John Bolton is viewed in Washington as a potentially disastrous gamble
Video report by Washington Correspondent Robert Moore
Those who fear President Trump’s instincts and impulses have long taken some comfort in the seasoned advisors around the Oval Office. At least that was the case until last night.
There is General James Mattis at the Pentagon, serving as US Defence Secretary. Rex Tillerson was serving as America’s top diplomat at the State Department. And the President’s national security adviser was the respected 3-star general HR McMaster.
Now that troika of “adults in the room” has just been dismembered. This morning only Mattis remains at his post.
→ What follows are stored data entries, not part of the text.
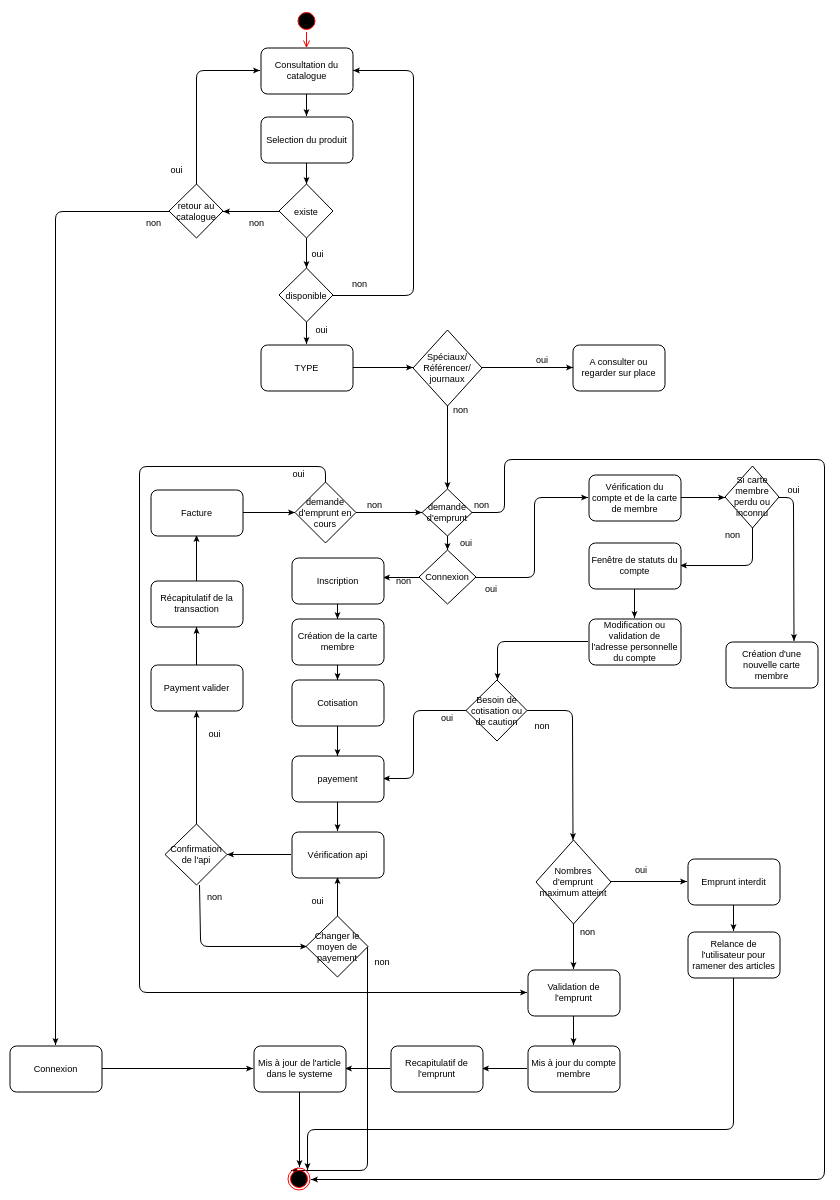
<!DOCTYPE html>
<html lang="fr">
<head>
<meta charset="utf-8">
<title>Diagramme d'activité : emprunt</title>
<style>
:root { --ink: #000; --paper: #fff; --accent: #f00; }
* { box-sizing: border-box; }
html, body { margin: 0; overflow: hidden; background: var(--paper); }
.diagram {
  position: relative; width: 840px; height: 1200px; overflow: hidden;
  background: var(--paper); color: var(--ink);
  font: 9.15px/11px "Liberation Sans", Arial, sans-serif; text-align: center;
}
.links { position: absolute; left: 0; top: 0; }
.flow { fill: none; stroke: var(--ink); marker-end: url(#arrow); }
.flow.start { stroke: var(--accent); marker-end: url(#open-arrow); }
.diamonds { fill: var(--paper); stroke: var(--ink); }
.step, .decision, .answer {
  position: absolute; left: calc(var(--x) * 1px); top: calc(var(--y) * 1px);
  transform: translate(-50%, -50%); white-space: nowrap;
}
.step {
  display: flex; align-items: center; justify-content: center;
  width: 93px; height: 47px; border: 1px solid var(--ink); border-radius: 7px;
  background: var(--paper);
}
</style>
</head>
<body>
<main class="diagram">
  <svg class="links" width="840" height="1200" viewBox="0 0 840 1200" aria-hidden="true">
    <defs>
      <marker id="arrow" markerUnits="userSpaceOnUse" markerWidth="8" markerHeight="8" refX="7" refY="3.5" orient="auto">
        <path d="M0 .5L7 3.5L0 6.5L1.5 3.5Z"/>
      </marker>
      <marker id="open-arrow" markerUnits="userSpaceOnUse" markerWidth="9" markerHeight="8" refX="7.5" refY="4" orient="auto">
        <path d="M1 1L7.5 4L1 7" fill="none" stroke="#f00"/>
      </marker>
    </defs>

    <circle cx="306.5" cy="21" r="8.5" stroke="#f00"/>
    <path class="flow start" d="M306.5 32V47"/>

    <!-- Catalogue -->
    <path class="flow" d="M306.5 93V116"/>
    <path class="flow" d="M306.5 162V184"/>
    <path class="flow" d="M280 211.5H223"/>
    <path class="flow" d="M196.5 185V78Q196.5 70.5 204 70.5H260"/>
    <path class="flow" d="M170 211.5H63Q55.5 211.5 55.5 219V1045"/>
    <path class="flow" d="M306.5 238V268"/>
    <path class="flow" d="M333 295.5H405Q413.5 295.5 413.5 288V78Q413.5 70.5 406 70.5H353"/>
    <path class="flow" d="M306.5 322V344"/>
    <path class="flow" d="M352 367.5H413"/>
    <path class="flow" d="M481 367.5H573"/>
    <path class="flow" d="M447.5 405V489"/>

    <!-- Demande et connexion -->
    <path class="flow" d="M242 512.5H295"/>
    <path class="flow" d="M356 512.5H422"/>
    <path class="flow" d="M325.5 482V474Q325.5 466.5 318 466.5H147Q139.5 466.5 139.5 474V985Q139.5 992.5 147 992.5H527"/>
    <path class="flow" d="M472 512.5H497Q504.5 512.5 504.5 505V467Q504.5 459.5 512 459.5H817Q824.5 459.5 824.5 467V1171Q824.5 1179.5 817 1179.5H311"/>
    <path class="flow" d="M447.5 535V550"/>
    <path class="flow" d="M419 577.5H383"/>
    <path class="flow" d="M476 577.5H527Q534.5 577.5 534.5 570V505Q534.5 497.5 542 497.5H588"/>

    <!-- Compte et carte -->
    <path class="flow" d="M680 497.5H725"/>
    <path class="flow" d="M778 497.5H786Q793.5 497.5 793.5 505L794 641"/>
    <path class="flow" d="M752.5 527V558Q752.5 565.5 745 565.5H680"/>
    <path class="flow" d="M634.5 588V618"/>
    <path class="flow" d="M588 641.5H505Q497.5 641.5 497.5 649V680"/>
    <path class="flow" d="M466 710.5H421Q413.5 710.5 413.5 718V771Q413.5 778.5 406 778.5H383"/>
    <path class="flow" d="M527 710.5H565Q572.5 710.5 572.5 718L573 840"/>

    <!-- Inscription et payement -->
    <path class="flow" d="M337.5 604V619"/>
    <path class="flow" d="M337.5 665V680"/>
    <path class="flow" d="M337.5 726V756"/>
    <path class="flow" d="M337.5 802V831"/>
    <path class="flow" d="M291 854.5H227"/>
    <path class="flow" d="M196.5 824V711"/>
    <path class="flow" d="M196.5 665V627"/>
    <path class="flow" d="M196.5 581V535"/>
    <path class="flow" d="M199.5 885L200.5 939Q200.5 946.5 208 946.5H307"/>
    <path class="flow" d="M337.5 916V877"/>
    <path class="flow" d="M367.5 946V1163Q367.5 1170.5 360 1170.5H291"/>

    <!-- Emprunt -->
    <path class="flow" d="M610 881.5H687"/>
    <path class="flow" d="M733.5 905V931"/>
    <path class="flow" d="M733.5 977V1122Q733.5 1129.5 726 1129.5H315Q307.5 1129.5 307.5 1137V1170"/>
    <path class="flow" d="M573.5 924V969"/>
    <path class="flow" d="M573.5 1015V1045"/>
    <path class="flow" d="M527 1068.5H482"/>
    <path class="flow" d="M390 1068.5H345"/>
    <path class="flow" d="M101 1068.5H253"/>
    <path class="flow" d="M299.5 1091V1167"/>

    <circle cx="299" cy="1179" r="11" fill="none" stroke="#f00"/>
    <circle cx="299" cy="1179" r="8.5" stroke="#f00"/>

    <g class="diamonds">
      <polygon points="196.5,184 223,211 196.5,238 169,211"/>
      <polygon points="306.5,184 333,211 306.5,238 279,211"/>
      <polygon points="306.5,268 333,295 306.5,322 279,295"/>
      <polygon points="447.5,330 482,368 447.5,406 413,368"/>
      <polygon points="325.5,482 356,512.5 325.5,543 295,512.5"/>
      <polygon points="447.5,489 472,512.5 447.5,536 422,512.5"/>
      <polygon points="447.5,550 476,577 447.5,604 419,577"/>
      <polygon points="752.5,466 779,497 752.5,528 725,497"/>
      <polygon points="497,680 527,710.5 497,741 466,710.5"/>
      <polygon points="196.5,824 227,854.5 196.5,885 165,854.5"/>
      <polygon points="337.5,916 368,946.5 337.5,977 306,946.5"/>
      <polygon points="573.5,840 611,882 573.5,924 536,882"/>
    </g>
  </svg>

  <div class="step" style="--x:306.5;--y:70.5">Consultation du<br>catalogue</div>
  <div class="step" style="--x:306.5;--y:139.5">Selection du produit</div>
  <div class="step" style="--x:306.5;--y:367.5">TYPE</div>
  <div class="step" style="--x:618.5;--y:367.5">A consulter ou<br>regarder sur place</div>
  <div class="step" style="--x:196.5;--y:512.5">Facture</div>
  <div class="step" style="--x:196.5;--y:603.5">Récapitulatif de la<br>transaction</div>
  <div class="step" style="--x:196.5;--y:687.5">Payment valider</div>
  <div class="step" style="--x:337.5;--y:580.5">Inscription</div>
  <div class="step" style="--x:337.5;--y:641.5">Création de la carte<br>membre</div>
  <div class="step" style="--x:337.5;--y:702.5">Cotisation</div>
  <div class="step" style="--x:337.5;--y:778.5">payement</div>
  <div class="step" style="--x:337.5;--y:854.5">Vérification api</div>
  <div class="step" style="--x:634.5;--y:497.5">Vérification du<br>compte et de la carte<br>de membre</div>
  <div class="step" style="--x:634.5;--y:565.5">Fenêtre de statuts du<br>compte</div>
  <div class="step" style="--x:634.5;--y:641.5">Modification ou<br>validation de<br>l'adresse personnelle<br>du compte</div>
  <div class="step" style="--x:771.5;--y:664.5">Création d'une<br>nouvelle carte<br>membre</div>
  <div class="step" style="--x:733.5;--y:881.5">Emprunt interdit</div>
  <div class="step" style="--x:733.5;--y:954.5">Relance de<br>l'utilisateur pour<br>ramener des articles</div>
  <div class="step" style="--x:573.5;--y:992.5">Validation de<br>l'emprunt</div>
  <div class="step" style="--x:573.5;--y:1068.5">Mis à jour du compte<br>membre</div>
  <div class="step" style="--x:436.5;--y:1068.5">Recapitulatif de<br>l'emprunt</div>
  <div class="step" style="--x:299.5;--y:1068.5">Mis à jour de l'article<br>dans le systeme</div>
  <div class="step" style="--x:55.5;--y:1068.5">Connexion</div>

  <div class="decision" style="--x:196;--y:211.5">retour au<br>catalogue</div>
  <div class="decision" style="--x:306;--y:211.5">existe</div>
  <div class="decision" style="--x:306;--y:295.5">disponible</div>
  <div class="decision" style="--x:447;--y:367.5">Spéciaux/<br>Référencer/<br>journaux</div>
  <div class="decision" style="--x:325;--y:512.5">demande<br>d'emprunt en<br>cours</div>
  <div class="decision" style="--x:447;--y:512.5">demande<br>d'emprunt</div>
  <div class="decision" style="--x:447;--y:577">Connexion</div>
  <div class="decision" style="--x:752;--y:497">Si carte<br>membre<br>perdu ou<br>inconnu</div>
  <div class="decision" style="--x:496.5;--y:710.5">Besoin de<br>cotisation ou<br>de caution</div>
  <div class="decision" style="--x:196;--y:854.5">Confirmation<br>de l'api</div>
  <div class="decision" style="--x:337;--y:946.5">Changer le<br>moyen de<br>payement</div>
  <div class="decision" style="--x:573;--y:882">Nombres<br>d'emprunt<br>maximum atteint</div>

  <div class="answer" style="--x:176.5;--y:169.5">oui</div>
  <div class="answer" style="--x:153.5;--y:222.5">non</div>
  <div class="answer" style="--x:256.5;--y:222.5">non</div>
  <div class="answer" style="--x:317.5;--y:253.5">oui</div>
  <div class="answer" style="--x:359.5;--y:284">non</div>
  <div class="answer" style="--x:321.5;--y:329.5">oui</div>
  <div class="answer" style="--x:542;--y:359.5">oui</div>
  <div class="answer" style="--x:460.5;--y:409.5">non</div>
  <div class="answer" style="--x:298.5;--y:474">oui</div>
  <div class="answer" style="--x:374.5;--y:505">non</div>
  <div class="answer" style="--x:481.5;--y:505">non</div>
  <div class="answer" style="--x:466;--y:542.5">oui</div>
  <div class="answer" style="--x:403.5;--y:581">non</div>
  <div class="answer" style="--x:491;--y:588.5">oui</div>
  <div class="answer" style="--x:793.5;--y:489.5">oui</div>
  <div class="answer" style="--x:732.5;--y:535">non</div>
  <div class="answer" style="--x:447;--y:718">oui</div>
  <div class="answer" style="--x:542;--y:725.5">non</div>
  <div class="answer" style="--x:214.5;--y:733.5">oui</div>
  <div class="answer" style="--x:214.5;--y:897">non</div>
  <div class="answer" style="--x:317.5;--y:901">oui</div>
  <div class="answer" style="--x:382;--y:962">non</div>
  <div class="answer" style="--x:641;--y:870">oui</div>
  <div class="answer" style="--x:587.5;--y:931.5">non</div>
</main>
</body>
</html>
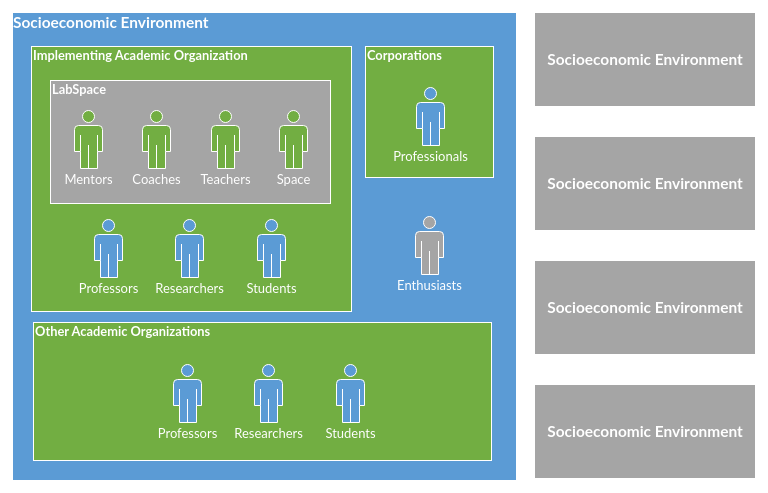
<!DOCTYPE html>
<html lang="en">
<head>
<meta charset="utf-8">
<title>Socioeconomic Environment</title>
<style>
  :root {
    --blue: #5b9bd5;
    --green: #72ae42;
    --gray: #a5a5a5;
    --line: #ffffff;
    --text: #ffffff;
    --title-size: 15.45px;
    --heading-size: 12.87px;
  }
  * { box-sizing: border-box; margin: 0; padding: 0; }
  body {
    position: relative;
    width: 768px;
    height: 493px;
    overflow: hidden;
    background: #fff;
    color: var(--text);
    font-family: Lato, "Open Sans", sans-serif;
  }

  /* Main environment and its nested organizations */
  .environment {
    position: absolute;
    left: 13px; top: 13px;
    width: 503px; height: 467px;
    background: var(--blue);
  }
  .environment > h1 {
    font-size: var(--title-size);
    line-height: 18px;
    white-space: nowrap;
  }
  .group {
    position: absolute;
    border: 1px solid var(--line);
    background: var(--green);
  }
  .group > h2 {
    position: absolute;
    left: 1px; top: 0;
    font-size: var(--heading-size);
    line-height: 16px;
    white-space: nowrap;
  }
  .academic { left: 18px; top: 33px; width: 321px; height: 266px; }
  .lab { left: 18px; top: 33px; width: 281px; height: 124px; background: var(--gray); }
  .corporations { left: 352px; top: 33px; width: 129px; height: 132px; }
  .others { left: 20px; top: 309px; width: 459px; height: 139px; }

  /* People: a figure with its role below */
  .people {
    position: absolute;
    display: grid;
    grid-template-columns: 81px 82px 29px;
    list-style: none;
  }
  .lab .people { left: 23px; top: 29px; grid-template-columns: 68px 69px 68px 29px; }
  .academic > .people { left: 62px; top: 172px; }
  .others .people { left: 139px; top: 41px; }
  .corporations .people { left: 50px; top: 40px; grid-template-columns: 29px; }
  .independent { left: 402px; top: 203px; grid-template-columns: 29px; }

  .person {
    width: 29px;
    display: flex;
    flex-direction: column;
    align-items: center;
    color: var(--blue);
  }
  .person.staff { color: var(--green); }
  .person.neutral { color: var(--gray); }
  .person svg {
    flex: none;
    fill: currentColor;
    stroke: var(--line);
    stroke-width: 1;
  }
  .person span {
    color: var(--text);
    font-size: 13px;
    line-height: 18px;
    white-space: nowrap;
  }

  /* Neighbouring environments */
  .neighbours {
    position: absolute;
    left: 535px; top: 13px;
    width: 220px;
    display: flex;
    flex-direction: column;
    gap: 31px;
    list-style: none;
  }
  .neighbours li {
    height: 93px;
    padding-bottom: 2px;
    display: flex;
    align-items: center;
    justify-content: center;
    background: var(--gray);
    font-size: var(--title-size);
    font-weight: 700;
    white-space: nowrap;
  }
  .symbols { position: absolute; }
</style>
</head>
<body>
  <svg class="symbols" width="0" height="0" aria-hidden="true">
    <defs>
      <g id="figure">
        <circle cx="14.5" cy="6.5" r="6"/>
        <path d="M.5 19.5Q.5 15.5 4.5 15.5H24.5Q28.5 15.5 28.5 19.5V41.5H23.5V58.5H6.5V41.5H.5Z"/>
        <path d="M6.5 41.5V25M23.5 41.5V25M14.5 35V58.5" fill="none"/>
      </g>
    </defs>
  </svg>

  <main class="environment">
    <h1>Socioeconomic Environment</h1>

    <section class="group academic">
      <h2>Implementing Academic Organization</h2>
      <section class="group lab">
        <h2>LabSpace</h2>
        <ul class="people">
          <li class="person staff"><svg width="29" height="60"><use href="#figure"/></svg><span>Mentors</span></li>
          <li class="person staff"><svg width="29" height="60"><use href="#figure"/></svg><span>Coaches</span></li>
          <li class="person staff"><svg width="29" height="60"><use href="#figure"/></svg><span>Teachers</span></li>
          <li class="person staff"><svg width="29" height="60"><use href="#figure"/></svg><span>Space</span></li>
        </ul>
      </section>
      <ul class="people">
        <li class="person"><svg width="29" height="60"><use href="#figure"/></svg><span>Professors</span></li>
        <li class="person"><svg width="29" height="60"><use href="#figure"/></svg><span>Researchers</span></li>
        <li class="person"><svg width="29" height="60"><use href="#figure"/></svg><span>Students</span></li>
      </ul>
    </section>

    <section class="group corporations">
      <h2>Corporations</h2>
      <ul class="people">
        <li class="person"><svg width="29" height="60"><use href="#figure"/></svg><span>Professionals</span></li>
      </ul>
    </section>

    <ul class="people independent">
      <li class="person neutral"><svg width="29" height="60"><use href="#figure"/></svg><span>Enthusiasts</span></li>
    </ul>

    <section class="group others">
      <h2>Other Academic Organizations</h2>
      <ul class="people">
        <li class="person"><svg width="29" height="60"><use href="#figure"/></svg><span>Professors</span></li>
        <li class="person"><svg width="29" height="60"><use href="#figure"/></svg><span>Researchers</span></li>
        <li class="person"><svg width="29" height="60"><use href="#figure"/></svg><span>Students</span></li>
      </ul>
    </section>
  </main>

  <ul class="neighbours">
    <li>Socioeconomic Environment</li>
    <li>Socioeconomic Environment</li>
    <li>Socioeconomic Environment</li>
    <li>Socioeconomic Environment</li>
  </ul>
</body>
</html>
Tillerson was dispatched last week with a ruthlessness that left even this cynical and weary town aghast. He was sacked with a Tweet - and to add to the humiliation, it emerged that he found out about it while sitting on the toilet.
Then late last night HR McMaster was gone as well. At least he sacked by the President face-to-face.
In his place is the controversial right-wing figure of John Bolton, a former US Ambassador to the UN who is loathed by those officials who interacted with him in New York.
Bolton is regarded with suspicion - actually that’s too kind, for he is viewed with contempt - by almost the entire foreign policy establishment here. He was a cheerleader for the disastrous Iraq war. He is seen as an interventionist and a hawk - a strange bedfellow for a President who favours some kind of ‘America First’ isolationism.
In fact, for those who analyse risk for a living, this appointment is seen as a potentially disastrous gamble.
The hostility to Bolton is because he has argued for aggressive actions - and even pre-emptive strikes - in places like Iran and North Korea.
This is a Presidential appointment, so the Senate has no ability to block Bolton taking the job.
So fasten your seat belts. The new combination of Mike Pompeo at the State Department and John Bolton at the NSC means the Iran nuclear deal is probably doomed. And hopes for North Korean diplomacy (despite the imminent summit) has been given a big kicking.
Many of the constraints on Trump have gone. Only Mattis remains as a moderating force around Trump. And goodness knows what he’s thinking this morning.